═══ Given entries ═══

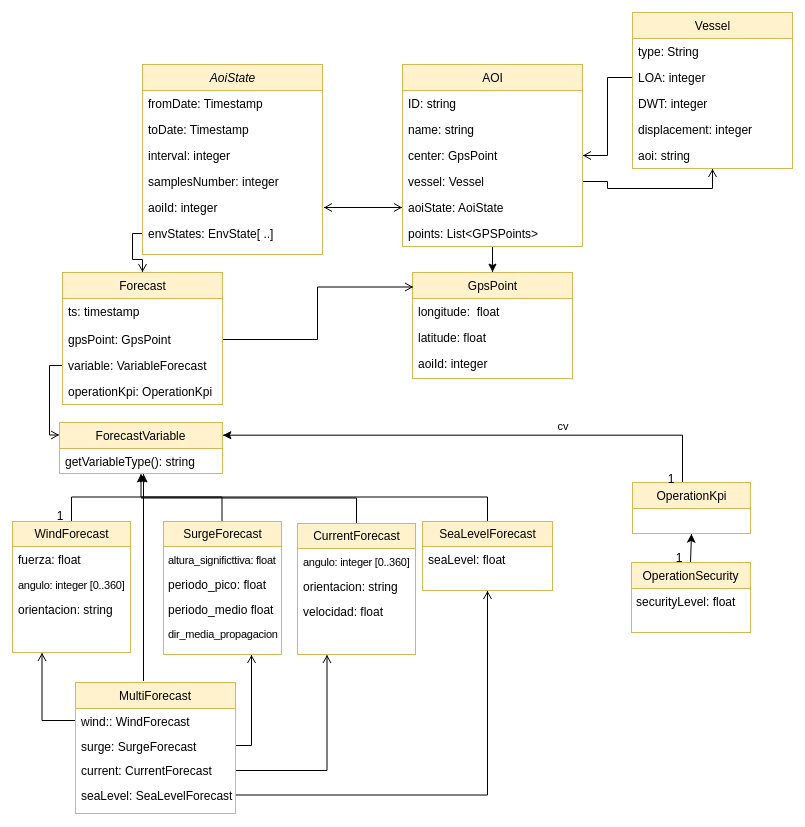
<!DOCTYPE html>
<html lang="en">
<head>
<meta charset="utf-8">
<title>Forecast class diagram</title>
<style>
:root {
  --paper: #ffffff;
  --ink: #000000;
  --header: #fff2cc;
  --edge: #d6b656;
  --soft-edge: #b9b9b9;
}
* { box-sizing: border-box; margin: 0; padding: 0; }
html, body { width: 805px; height: 827px; overflow: hidden; background: var(--paper); }
.diagram {
  position: relative;
  width: 805px;
  height: 827px;
  color: var(--ink);
  font: 12px/26px "Liberation Sans", Arial, sans-serif;
}
.connectors { position: absolute; left: 0; top: 0; }
.connectors .wire { fill: none; stroke: var(--ink); stroke-width: 1; }
.connectors text { font-size: 11px; text-anchor: middle; }
.connectors .count { font-size: 12px; }
.class {
  position: absolute;
  display: flex;
  flex-direction: column;
  border: 1px solid var(--edge);
  background: var(--paper);
}
.class h2 {
  flex: none;
  height: 26px;
  border-bottom: 1px solid var(--edge);
  background: var(--header);
  font-size: 12px;
  font-weight: 400;
  text-align: center;
}
.class ul { list-style: none; margin-left: 5px; }
.class li { height: 26px; white-space: pre; }
.class .long { font-size: 11px; letter-spacing: -0.25px; }
.compact li { height: 25px; }
.short-header h2 { height: 25px; line-height: 24px; }
.abstract h2 { font-style: italic; }

#aoi-state { left: 142px; top: 64px; width: 181px; height: 191px; }
#aoi { left: 402px; top: 64px; width: 181px; height: 183px; }
#vessel { left: 632px; top: 12px; width: 161px; height: 157px; }
#forecast { left: 62px; top: 272px; width: 161px; height: 133px; }
#forecast li:first-child { margin-bottom: 2px; }
#gps-point { left: 412px; top: 272px; width: 161px; height: 107px; }
#forecast-variable { left: 59px; top: 422px; width: 164px; height: 52px; }
#forecast-variable h2 { text-indent: -1px; }
#wind { left: 12px; top: 521px; width: 119px; height: 132px; }
#surge { left: 163px; top: 521px; width: 119px; height: 134px; }
#surge ul { margin-left: 4px; }
#surge li:nth-child(3) { height: 24px; }
#current { left: 297px; top: 523px; width: 119px; height: 132px; }
#sea-level { left: 422px; top: 521px; width: 131px; height: 70px; }
#operation-kpi { left: 632px; top: 482px; width: 119px; height: 52px; }
#operation-security { left: 631px; top: 562px; width: 120px; height: 71px; }
#operation-security h2 { text-indent: -1px; }
#operation-security ul { margin-left: 4px; }
#multi { left: 75px; top: 682px; width: 161px; height: 132px; border-left-color: var(--soft-edge); border-right-color: var(--soft-edge); }
#multi h2 { margin: 0 -1px; border: solid var(--edge); border-width: 0 1px 1px; }
#multi h2 { text-indent: -1px; }
#multi li:nth-child(2) { height: 24px; }
</style>
</head>
<body>
<main class="diagram">

  <section class="class abstract" id="aoi-state">
    <h2>AoiState</h2>
    <ul>
      <li>fromDate: Timestamp</li>
      <li>toDate: Timestamp</li>
      <li>interval: integer</li>
      <li>samplesNumber: integer</li>
      <li>aoiId: integer</li>
      <li>envStates: EnvState[ ..]</li>
    </ul>
  </section>

  <section class="class" id="aoi">
    <h2>AOI</h2>
    <ul>
      <li>ID: string</li>
      <li>name: string</li>
      <li>center: GpsPoint</li>
      <li>vessel: Vessel</li>
      <li>aoiState: AoiState</li>
      <li>points: List&lt;GPSPoints&gt;</li>
    </ul>
  </section>

  <section class="class" id="vessel">
    <h2>Vessel</h2>
    <ul>
      <li>type: String</li>
      <li>LOA: integer</li>
      <li>DWT: integer</li>
      <li>displacement: integer</li>
      <li>aoi: string</li>
    </ul>
  </section>

  <section class="class" id="forecast">
    <h2>Forecast</h2>
    <ul>
      <li>ts: timestamp</li>
      <li>gpsPoint: GpsPoint</li>
      <li>variable: VariableForecast</li>
      <li>operationKpi: OperationKpi</li>
    </ul>
  </section>

  <section class="class" id="gps-point">
    <h2>GpsPoint</h2>
    <ul>
      <li>longitude:  float</li>
      <li>latitude: float</li>
      <li>aoiId: integer</li>
    </ul>
  </section>

  <section class="class" id="forecast-variable">
    <h2>ForecastVariable</h2>
    <ul>
      <li>getVariableType(): string</li>
    </ul>
  </section>

  <section class="class compact short-header" id="wind">
    <h2>WindForecast</h2>
    <ul>
      <li>fuerza: float</li>
      <li class="long">angulo: integer [0..360]</li>
      <li>orientacion: string</li>
    </ul>
  </section>

  <section class="class compact short-header" id="surge">
    <h2>SurgeForecast</h2>
    <ul>
      <li class="long">altura_significttiva: float</li>
      <li>periodo_pico: float</li>
      <li>periodo_medio float</li>
      <li class="long">dir_media_propagacion</li>
    </ul>
  </section>

  <section class="class compact short-header" id="current">
    <h2>CurrentForecast</h2>
    <ul>
      <li class="long">angulo: integer [0..360]</li>
      <li>orientacion: string</li>
      <li>velocidad: float</li>
    </ul>
  </section>

  <section class="class short-header" id="sea-level">
    <h2>SeaLevelForecast</h2>
    <ul>
      <li>seaLevel: float</li>
    </ul>
  </section>

  <section class="class" id="operation-kpi">
    <h2>OperationKpi</h2>
  </section>

  <section class="class" id="operation-security">
    <h2>OperationSecurity</h2>
    <ul>
      <li>securityLevel: float</li>
    </ul>
  </section>

  <section class="class compact" id="multi">
    <h2>MultiForecast</h2>
    <ul>
      <li>wind:: WindForecast</li>
      <li>surge: SurgeForecast</li>
      <li>current: CurrentForecast</li>
      <li>seaLevel: SeaLevelForecast</li>
    </ul>
  </section>

  <svg class="connectors" width="805" height="827" viewBox="0 0 805 827" aria-label="Relations between classes">
    <defs>
      <marker id="open-arrow" markerUnits="userSpaceOnUse" markerWidth="10" markerHeight="10" refX="9" refY="5" orient="auto-start-reverse">
        <path d="M1 1L8 5L1 9" fill="none" stroke="#000"/>
      </marker>
      <marker id="solid-arrow" markerUnits="userSpaceOnUse" markerWidth="12" markerHeight="10" refX="9" refY="5" orient="auto">
        <path d="M1 1.5L8 5L1 8.5L2.7 5Z" stroke="#000"/>
      </marker>
    </defs>

    <g class="wire">
      <path d="M324 207.5H402" marker-start="url(#open-arrow)" marker-end="url(#open-arrow)"/>
      <path d="M142 233.5H132.5V259.5H142.5V272" marker-end="url(#open-arrow)"/>
      <path d="M632 77.5H607.5V155.5H583" marker-end="url(#open-arrow)"/>
      <path d="M583 181.5H607.5V188.5H712.5V169" marker-end="url(#open-arrow)"/>
      <path d="M223 339.5H317.5V287H413" marker-end="url(#open-arrow)"/>
      <path d="M62 365.5H49.5V435H59" marker-end="url(#open-arrow)"/>
      <path d="M75 720.5H42V653" marker-end="url(#open-arrow)"/>
      <path d="M236 745.5H251.5V655" marker-end="url(#open-arrow)"/>
      <path d="M236 770.5H327V655" marker-end="url(#open-arrow)"/>
      <path d="M236 795H487.5V591" marker-end="url(#open-arrow)"/>
    </g>

    <g class="wire">
      <path d="M492.5 247V272" marker-end="url(#solid-arrow)"/>
      <path d="M682.5 482V435.2H223" marker-end="url(#solid-arrow)"/>
      <path d="M690.5 562L691.5 534" marker-end="url(#solid-arrow)"/>
      <path d="M71.5 521V497H141V474" marker-end="url(#solid-arrow)"/>
      <path d="M222 521V497H141"/>
      <path d="M356.5 523V498H141"/>
      <path d="M487.5 521V497H141"/>
      <path d="M143.5 681V474" marker-end="url(#solid-arrow)"/>
    </g>

    <rect x="556" y="420" width="14" height="13" fill="#fff"/>
    <text x="563" y="430">cv</text>
    <text class="count" x="671" y="483">1</text>
    <text class="count" x="679" y="562">1</text>
    <text class="count" x="60" y="520">1</text>
  </svg>
</main>
</body>
</html>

═══

Work to be completed: Working from the records above, write out verbatim only the lines from the line containing "text-align: center;" through the line containing "163px; top: 521px;".

Exercise solution:
  text-align: center;
}
.class ul { list-style: none; margin-left: 5px; }
.class li { height: 26px; white-space: pre; }
.class .long { font-size: 11px; letter-spacing: -0.25px; }
.compact li { height: 25px; }
.short-header h2 { height: 25px; line-height: 24px; }
.abstract h2 { font-style: italic; }

#aoi-state { left: 142px; top: 64px; width: 181px; height: 191px; }
#aoi { left: 402px; top: 64px; width: 181px; height: 183px; }
#vessel { left: 632px; top: 12px; width: 161px; height: 157px; }
#forecast { left: 62px; top: 272px; width: 161px; height: 133px; }
#forecast li:first-child { margin-bottom: 2px; }
#gps-point { left: 412px; top: 272px; width: 161px; height: 107px; }
#forecast-variable { left: 59px; top: 422px; width: 164px; height: 52px; }
#forecast-variable h2 { text-indent: -1px; }
#wind { left: 12px; top: 521px; width: 119px; height: 132px; }
#surge { left: 163px; top: 521px; width: 119px; height: 134px; }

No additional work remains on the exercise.